**** Given entries
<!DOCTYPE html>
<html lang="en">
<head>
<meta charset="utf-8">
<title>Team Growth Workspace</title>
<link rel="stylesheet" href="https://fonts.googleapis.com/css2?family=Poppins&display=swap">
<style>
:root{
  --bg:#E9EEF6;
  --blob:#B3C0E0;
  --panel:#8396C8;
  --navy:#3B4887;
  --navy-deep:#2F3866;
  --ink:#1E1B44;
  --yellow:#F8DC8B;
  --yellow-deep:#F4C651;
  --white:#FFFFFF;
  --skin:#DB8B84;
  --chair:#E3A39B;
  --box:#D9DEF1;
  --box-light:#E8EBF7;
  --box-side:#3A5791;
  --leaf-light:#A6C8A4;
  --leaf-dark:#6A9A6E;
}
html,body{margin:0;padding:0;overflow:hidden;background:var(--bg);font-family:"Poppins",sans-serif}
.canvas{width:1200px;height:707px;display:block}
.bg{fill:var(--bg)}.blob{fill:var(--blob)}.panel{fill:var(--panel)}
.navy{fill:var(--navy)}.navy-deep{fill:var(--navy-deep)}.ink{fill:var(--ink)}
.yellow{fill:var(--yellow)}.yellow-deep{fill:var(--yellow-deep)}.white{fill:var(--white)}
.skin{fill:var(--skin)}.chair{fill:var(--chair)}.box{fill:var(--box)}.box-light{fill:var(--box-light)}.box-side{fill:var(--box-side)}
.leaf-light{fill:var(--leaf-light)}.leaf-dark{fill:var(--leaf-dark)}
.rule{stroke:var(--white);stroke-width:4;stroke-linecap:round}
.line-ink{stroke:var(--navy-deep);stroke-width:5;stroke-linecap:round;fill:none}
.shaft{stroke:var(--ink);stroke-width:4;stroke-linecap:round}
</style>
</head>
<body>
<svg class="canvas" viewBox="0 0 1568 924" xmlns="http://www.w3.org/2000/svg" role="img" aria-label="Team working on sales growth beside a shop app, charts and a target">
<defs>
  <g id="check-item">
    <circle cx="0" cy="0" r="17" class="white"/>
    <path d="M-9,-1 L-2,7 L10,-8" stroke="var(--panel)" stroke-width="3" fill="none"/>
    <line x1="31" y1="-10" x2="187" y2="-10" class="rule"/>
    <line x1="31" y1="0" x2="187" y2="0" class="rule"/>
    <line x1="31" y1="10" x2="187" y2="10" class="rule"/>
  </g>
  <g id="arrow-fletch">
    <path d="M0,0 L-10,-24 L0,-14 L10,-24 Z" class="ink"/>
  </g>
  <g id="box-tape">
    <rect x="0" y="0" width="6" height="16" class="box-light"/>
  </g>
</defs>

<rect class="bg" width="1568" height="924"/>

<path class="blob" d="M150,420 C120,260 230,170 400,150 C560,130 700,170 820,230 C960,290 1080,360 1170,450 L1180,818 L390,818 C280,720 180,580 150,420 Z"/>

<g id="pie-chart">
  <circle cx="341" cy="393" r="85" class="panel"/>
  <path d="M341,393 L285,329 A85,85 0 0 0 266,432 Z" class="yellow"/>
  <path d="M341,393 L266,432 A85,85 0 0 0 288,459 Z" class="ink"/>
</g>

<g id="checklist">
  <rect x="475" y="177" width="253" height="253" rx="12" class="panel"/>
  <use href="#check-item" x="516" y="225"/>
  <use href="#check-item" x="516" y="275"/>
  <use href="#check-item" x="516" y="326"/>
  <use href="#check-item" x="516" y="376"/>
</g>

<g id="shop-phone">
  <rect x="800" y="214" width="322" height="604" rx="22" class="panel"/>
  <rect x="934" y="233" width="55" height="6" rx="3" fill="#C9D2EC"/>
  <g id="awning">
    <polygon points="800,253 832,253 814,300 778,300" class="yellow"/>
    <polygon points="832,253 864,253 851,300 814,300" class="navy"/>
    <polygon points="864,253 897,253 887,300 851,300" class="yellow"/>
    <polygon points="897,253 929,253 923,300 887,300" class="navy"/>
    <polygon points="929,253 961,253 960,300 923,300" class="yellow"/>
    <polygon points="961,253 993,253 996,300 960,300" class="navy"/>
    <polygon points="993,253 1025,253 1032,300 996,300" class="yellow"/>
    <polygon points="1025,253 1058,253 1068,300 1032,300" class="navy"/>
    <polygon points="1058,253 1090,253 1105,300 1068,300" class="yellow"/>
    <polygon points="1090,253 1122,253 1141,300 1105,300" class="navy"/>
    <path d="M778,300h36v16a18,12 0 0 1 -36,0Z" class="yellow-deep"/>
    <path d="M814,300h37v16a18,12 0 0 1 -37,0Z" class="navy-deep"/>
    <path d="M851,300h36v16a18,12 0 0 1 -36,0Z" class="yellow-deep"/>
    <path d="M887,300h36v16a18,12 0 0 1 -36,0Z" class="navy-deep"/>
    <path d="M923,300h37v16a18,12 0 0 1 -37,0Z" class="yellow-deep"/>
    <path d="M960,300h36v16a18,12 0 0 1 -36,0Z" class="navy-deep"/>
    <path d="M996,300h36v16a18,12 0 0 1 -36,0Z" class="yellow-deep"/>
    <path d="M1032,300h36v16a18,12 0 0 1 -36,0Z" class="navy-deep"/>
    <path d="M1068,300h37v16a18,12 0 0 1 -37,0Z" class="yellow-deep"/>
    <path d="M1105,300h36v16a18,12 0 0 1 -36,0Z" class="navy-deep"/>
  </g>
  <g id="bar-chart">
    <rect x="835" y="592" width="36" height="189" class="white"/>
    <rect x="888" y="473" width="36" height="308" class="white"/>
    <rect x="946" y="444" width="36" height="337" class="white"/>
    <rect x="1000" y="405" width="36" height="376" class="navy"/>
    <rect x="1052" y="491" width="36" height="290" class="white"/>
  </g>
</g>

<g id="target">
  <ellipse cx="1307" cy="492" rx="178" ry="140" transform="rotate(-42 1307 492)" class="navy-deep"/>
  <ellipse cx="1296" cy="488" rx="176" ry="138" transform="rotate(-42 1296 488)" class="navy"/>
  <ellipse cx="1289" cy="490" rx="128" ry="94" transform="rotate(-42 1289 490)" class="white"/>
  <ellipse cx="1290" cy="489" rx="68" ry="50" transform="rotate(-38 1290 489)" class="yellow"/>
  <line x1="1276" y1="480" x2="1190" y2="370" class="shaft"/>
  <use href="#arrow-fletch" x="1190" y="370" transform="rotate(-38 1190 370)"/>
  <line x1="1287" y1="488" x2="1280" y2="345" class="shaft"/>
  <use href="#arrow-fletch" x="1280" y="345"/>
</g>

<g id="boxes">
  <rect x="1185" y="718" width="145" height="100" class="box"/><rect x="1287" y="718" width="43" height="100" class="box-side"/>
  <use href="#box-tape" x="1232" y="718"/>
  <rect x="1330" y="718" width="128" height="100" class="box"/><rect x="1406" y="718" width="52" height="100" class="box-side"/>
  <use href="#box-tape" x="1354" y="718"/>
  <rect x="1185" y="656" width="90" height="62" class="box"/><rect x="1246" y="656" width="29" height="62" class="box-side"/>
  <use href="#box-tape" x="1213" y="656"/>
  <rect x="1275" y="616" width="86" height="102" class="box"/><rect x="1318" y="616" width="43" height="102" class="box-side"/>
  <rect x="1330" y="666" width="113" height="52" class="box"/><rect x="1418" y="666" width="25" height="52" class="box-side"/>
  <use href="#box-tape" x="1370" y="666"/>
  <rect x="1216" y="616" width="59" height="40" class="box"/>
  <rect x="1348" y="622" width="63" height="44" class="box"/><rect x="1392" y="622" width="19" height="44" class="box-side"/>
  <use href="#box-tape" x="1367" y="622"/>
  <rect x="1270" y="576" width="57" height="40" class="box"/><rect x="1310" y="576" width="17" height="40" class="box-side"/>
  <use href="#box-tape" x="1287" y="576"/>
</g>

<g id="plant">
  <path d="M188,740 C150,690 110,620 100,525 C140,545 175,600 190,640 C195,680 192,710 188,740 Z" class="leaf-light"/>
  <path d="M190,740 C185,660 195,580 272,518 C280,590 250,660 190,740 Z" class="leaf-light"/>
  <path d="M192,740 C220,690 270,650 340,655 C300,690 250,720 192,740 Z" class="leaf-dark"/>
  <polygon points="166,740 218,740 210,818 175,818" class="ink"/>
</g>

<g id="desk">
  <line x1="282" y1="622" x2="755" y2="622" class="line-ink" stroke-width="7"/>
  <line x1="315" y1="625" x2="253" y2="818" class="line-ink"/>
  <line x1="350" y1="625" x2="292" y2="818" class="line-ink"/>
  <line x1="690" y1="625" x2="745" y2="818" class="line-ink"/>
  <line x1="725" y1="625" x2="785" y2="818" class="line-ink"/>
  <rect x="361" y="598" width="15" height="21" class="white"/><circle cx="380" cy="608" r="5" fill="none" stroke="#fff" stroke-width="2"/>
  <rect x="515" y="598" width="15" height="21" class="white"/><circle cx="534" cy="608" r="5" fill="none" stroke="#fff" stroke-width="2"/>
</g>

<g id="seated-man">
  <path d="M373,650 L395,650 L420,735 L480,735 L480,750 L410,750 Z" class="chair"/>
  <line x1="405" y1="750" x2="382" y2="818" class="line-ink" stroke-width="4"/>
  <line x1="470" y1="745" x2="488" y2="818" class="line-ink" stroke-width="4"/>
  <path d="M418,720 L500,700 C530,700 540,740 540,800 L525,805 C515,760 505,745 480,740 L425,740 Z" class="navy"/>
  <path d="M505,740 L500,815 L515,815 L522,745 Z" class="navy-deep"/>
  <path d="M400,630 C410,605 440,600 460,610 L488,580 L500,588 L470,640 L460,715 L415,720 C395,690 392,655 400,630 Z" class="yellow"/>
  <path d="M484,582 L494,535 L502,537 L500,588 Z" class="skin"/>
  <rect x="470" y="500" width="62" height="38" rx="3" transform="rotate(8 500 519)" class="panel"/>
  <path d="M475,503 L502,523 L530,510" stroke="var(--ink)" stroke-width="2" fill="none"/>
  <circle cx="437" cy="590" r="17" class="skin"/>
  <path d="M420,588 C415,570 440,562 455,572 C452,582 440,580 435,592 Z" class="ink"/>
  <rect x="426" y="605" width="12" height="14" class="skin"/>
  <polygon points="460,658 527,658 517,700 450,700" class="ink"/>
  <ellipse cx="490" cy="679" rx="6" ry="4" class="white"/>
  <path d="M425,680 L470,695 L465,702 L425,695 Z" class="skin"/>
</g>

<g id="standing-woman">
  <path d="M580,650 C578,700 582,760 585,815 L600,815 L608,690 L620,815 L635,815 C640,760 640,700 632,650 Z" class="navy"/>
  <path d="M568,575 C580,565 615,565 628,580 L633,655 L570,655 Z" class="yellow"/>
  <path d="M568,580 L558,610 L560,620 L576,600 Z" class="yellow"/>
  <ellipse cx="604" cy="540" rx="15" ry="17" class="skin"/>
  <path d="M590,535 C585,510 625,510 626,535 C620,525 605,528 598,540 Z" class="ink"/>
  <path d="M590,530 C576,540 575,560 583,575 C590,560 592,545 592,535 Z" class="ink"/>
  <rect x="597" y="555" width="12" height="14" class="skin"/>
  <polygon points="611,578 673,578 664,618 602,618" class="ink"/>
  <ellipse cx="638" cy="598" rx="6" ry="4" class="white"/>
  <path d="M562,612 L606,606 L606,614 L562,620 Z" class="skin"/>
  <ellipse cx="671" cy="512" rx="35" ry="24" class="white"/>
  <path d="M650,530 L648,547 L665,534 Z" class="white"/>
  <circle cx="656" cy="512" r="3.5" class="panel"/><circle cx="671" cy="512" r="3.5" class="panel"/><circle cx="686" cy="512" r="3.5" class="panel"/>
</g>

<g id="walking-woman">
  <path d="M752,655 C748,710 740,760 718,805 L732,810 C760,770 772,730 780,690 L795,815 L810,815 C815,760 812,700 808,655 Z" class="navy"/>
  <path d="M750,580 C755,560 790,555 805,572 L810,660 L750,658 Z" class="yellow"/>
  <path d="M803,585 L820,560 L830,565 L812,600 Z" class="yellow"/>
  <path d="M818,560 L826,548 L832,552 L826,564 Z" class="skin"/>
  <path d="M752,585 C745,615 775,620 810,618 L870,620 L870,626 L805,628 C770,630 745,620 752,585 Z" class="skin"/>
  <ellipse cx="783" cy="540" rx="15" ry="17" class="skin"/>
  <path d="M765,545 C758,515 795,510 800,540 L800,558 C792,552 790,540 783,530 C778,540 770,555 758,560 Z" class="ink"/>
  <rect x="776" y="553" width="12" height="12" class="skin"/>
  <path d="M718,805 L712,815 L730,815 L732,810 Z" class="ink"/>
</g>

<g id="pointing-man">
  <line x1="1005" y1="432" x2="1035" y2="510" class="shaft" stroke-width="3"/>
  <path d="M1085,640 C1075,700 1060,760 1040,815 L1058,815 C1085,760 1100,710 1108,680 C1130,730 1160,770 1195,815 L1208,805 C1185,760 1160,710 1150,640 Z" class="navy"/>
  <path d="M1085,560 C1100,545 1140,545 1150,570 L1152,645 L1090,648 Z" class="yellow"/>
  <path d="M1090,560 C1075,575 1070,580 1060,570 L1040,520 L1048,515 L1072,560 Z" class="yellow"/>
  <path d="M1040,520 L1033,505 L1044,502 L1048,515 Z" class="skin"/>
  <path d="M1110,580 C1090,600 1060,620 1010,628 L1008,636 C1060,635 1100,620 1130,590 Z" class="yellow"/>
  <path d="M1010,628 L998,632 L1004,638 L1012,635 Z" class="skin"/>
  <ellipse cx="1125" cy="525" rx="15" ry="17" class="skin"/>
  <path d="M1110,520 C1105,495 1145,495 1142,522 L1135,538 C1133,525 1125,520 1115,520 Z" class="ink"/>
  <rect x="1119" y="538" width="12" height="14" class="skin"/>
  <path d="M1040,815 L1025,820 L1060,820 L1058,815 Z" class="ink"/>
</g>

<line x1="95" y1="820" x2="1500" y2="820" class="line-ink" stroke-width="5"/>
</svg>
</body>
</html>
********
Task to carry out:
Search the data for the string "woman". List each line that has it.

Exercise response:
<g id="standing-woman">
<g id="walking-woman">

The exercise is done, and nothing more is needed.